David asks the ultimate question(s)...
"But how cynical can we allow ourselves to get? How much are we continuing to participate in things that we (ourselves) believe have no impact, that (in our own estimation) contribute no value and accomplish little?"
David even talks about "serving" the customer in his own podcasts. But he is also very clear that you only do what the customer wants AFTER effectively addressing the pros and cons of their choice vs. your alternative solutions. At the end of the day its all about the relationship you have with your customers anyway: if they trust you, they let you lead; if they don't, they tell you what they want. You must earn that trust, and that takes time and hard work.


Harold Jarche said...

I've learned a few things as a consultant.

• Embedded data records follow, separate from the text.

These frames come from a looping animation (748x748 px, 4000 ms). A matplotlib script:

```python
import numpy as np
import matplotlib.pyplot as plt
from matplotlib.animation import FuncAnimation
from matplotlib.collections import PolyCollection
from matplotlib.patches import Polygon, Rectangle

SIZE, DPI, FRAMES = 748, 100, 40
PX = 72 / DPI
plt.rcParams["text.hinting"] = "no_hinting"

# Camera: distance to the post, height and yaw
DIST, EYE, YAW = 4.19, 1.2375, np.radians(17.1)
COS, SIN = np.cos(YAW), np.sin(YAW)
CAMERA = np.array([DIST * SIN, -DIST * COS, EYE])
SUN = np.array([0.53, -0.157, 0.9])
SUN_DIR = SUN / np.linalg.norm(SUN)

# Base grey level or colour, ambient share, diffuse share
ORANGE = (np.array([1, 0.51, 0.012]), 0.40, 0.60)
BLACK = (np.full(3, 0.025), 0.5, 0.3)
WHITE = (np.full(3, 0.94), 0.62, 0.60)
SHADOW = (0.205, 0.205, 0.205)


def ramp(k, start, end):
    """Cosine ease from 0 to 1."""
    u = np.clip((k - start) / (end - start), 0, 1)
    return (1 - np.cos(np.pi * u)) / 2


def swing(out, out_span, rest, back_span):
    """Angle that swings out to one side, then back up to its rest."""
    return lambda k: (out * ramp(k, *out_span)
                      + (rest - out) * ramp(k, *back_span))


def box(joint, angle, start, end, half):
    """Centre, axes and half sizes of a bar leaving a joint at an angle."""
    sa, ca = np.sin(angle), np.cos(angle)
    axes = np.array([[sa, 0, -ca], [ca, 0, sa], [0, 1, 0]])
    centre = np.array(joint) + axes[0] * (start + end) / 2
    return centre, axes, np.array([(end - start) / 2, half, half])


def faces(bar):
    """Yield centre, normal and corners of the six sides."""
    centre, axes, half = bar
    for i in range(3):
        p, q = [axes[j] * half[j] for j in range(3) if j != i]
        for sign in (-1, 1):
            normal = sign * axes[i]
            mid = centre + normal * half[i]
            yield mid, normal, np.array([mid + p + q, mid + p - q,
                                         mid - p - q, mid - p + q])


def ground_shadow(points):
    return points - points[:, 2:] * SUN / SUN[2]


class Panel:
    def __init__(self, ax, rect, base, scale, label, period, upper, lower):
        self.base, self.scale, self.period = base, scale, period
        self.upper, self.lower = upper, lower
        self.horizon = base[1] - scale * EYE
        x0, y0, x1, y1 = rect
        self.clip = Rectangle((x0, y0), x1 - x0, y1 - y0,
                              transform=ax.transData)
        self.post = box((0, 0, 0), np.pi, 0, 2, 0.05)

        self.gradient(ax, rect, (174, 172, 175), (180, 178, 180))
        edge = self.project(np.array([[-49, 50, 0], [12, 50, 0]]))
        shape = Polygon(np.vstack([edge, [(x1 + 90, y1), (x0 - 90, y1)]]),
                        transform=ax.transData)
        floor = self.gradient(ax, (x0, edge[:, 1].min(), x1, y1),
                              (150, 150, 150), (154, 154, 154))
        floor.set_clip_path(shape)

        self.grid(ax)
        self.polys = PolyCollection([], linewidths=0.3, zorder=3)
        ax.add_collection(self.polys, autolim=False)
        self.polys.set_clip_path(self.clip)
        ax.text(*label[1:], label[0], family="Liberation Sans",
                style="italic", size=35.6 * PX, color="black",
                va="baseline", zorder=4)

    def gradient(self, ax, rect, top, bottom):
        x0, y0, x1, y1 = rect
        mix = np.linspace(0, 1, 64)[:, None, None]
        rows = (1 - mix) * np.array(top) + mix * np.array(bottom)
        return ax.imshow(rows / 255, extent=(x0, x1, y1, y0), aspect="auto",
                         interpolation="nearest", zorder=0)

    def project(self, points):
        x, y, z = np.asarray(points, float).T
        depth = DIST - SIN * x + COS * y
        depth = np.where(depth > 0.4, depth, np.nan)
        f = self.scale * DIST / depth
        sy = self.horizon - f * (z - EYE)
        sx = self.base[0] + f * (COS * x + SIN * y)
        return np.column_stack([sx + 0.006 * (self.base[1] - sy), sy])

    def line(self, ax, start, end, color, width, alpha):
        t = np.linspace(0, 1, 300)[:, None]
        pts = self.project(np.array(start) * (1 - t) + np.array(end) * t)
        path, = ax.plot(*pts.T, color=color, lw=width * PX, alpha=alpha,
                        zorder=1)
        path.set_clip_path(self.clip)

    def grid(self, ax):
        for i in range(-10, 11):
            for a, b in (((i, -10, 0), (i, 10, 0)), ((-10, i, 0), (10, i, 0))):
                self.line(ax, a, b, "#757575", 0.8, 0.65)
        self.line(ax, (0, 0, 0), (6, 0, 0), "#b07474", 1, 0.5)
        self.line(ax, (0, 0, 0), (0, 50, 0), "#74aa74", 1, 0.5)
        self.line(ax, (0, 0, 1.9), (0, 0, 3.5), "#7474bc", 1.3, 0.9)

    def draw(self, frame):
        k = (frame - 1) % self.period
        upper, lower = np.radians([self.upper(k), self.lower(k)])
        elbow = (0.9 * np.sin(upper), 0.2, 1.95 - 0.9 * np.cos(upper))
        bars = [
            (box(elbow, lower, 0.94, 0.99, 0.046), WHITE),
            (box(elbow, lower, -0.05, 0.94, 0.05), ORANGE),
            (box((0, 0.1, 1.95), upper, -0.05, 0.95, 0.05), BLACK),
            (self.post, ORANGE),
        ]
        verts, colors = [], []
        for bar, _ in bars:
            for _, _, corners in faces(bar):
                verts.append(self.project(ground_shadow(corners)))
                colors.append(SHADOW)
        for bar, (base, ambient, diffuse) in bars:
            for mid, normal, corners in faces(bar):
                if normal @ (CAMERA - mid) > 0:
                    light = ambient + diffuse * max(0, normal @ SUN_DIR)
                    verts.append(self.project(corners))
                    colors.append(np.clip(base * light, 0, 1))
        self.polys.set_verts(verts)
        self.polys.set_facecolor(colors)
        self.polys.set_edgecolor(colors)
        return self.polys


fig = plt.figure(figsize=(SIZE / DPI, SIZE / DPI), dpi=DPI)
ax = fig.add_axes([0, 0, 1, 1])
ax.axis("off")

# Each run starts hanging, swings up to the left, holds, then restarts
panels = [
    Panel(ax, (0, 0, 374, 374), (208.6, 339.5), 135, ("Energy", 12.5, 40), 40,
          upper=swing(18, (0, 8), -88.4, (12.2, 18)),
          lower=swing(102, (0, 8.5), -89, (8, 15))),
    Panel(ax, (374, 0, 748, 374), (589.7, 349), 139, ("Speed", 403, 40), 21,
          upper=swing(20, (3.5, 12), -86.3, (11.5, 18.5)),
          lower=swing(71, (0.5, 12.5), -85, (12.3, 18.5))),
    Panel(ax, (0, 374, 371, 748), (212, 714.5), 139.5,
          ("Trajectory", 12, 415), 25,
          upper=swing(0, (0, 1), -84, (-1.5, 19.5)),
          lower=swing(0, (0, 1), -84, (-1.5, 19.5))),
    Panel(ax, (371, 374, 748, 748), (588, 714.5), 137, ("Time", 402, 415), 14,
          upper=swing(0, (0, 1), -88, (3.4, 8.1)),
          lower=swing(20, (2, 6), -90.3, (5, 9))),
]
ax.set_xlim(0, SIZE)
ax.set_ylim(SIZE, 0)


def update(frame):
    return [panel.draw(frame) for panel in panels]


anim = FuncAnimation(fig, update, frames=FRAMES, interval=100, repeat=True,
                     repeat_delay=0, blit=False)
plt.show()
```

One is that the first rule of project management is to choose the right project.

I also follow a code of ethics which I share with my clients (it's based on the code of ethics for CPT's).

Base recommendations and actions on an objective needs assessment conducted in partnership with the client.

Define, justify empirically, and achieve useful results that can be aligned with both the client organisation’s mission, objectives, and positive contributions to society.

Focus on results and consequences of the results. Measure performance based on results, not on procedures performed for the client.

Set clear expectations about the process to be followed and about the expected outcomes.

Serve the client organization with integrity, competence, and objectivity.

Respect and contribute to the legitimate and ethical objectives of the client organisation.

Prevent problems from occurring rather than solve problems that could have been predicted and avoided.

* These help to set the agenda when discussing projects, especially ones that start with, "we've got a training problem". Not easy answers, but these kinds of guidelines may help to educate clients and trainers alike.

bschlenker said...

Absolutely, David! Thanks for the comment. Your comment reminds me of how cool the new web is: I can connect with Harvard professors without going to Harvard. How cool is that!
I do think this is a good topic (and I Harold has some great tips too), but what I have found consistently is that the training/learning specialist sees so much that is considered out of their realm of solutions. We have the opportunity to see the bigger picture, but because we are "the training" department any recommendations outside of training solutions are not taken seriously.
What do you think?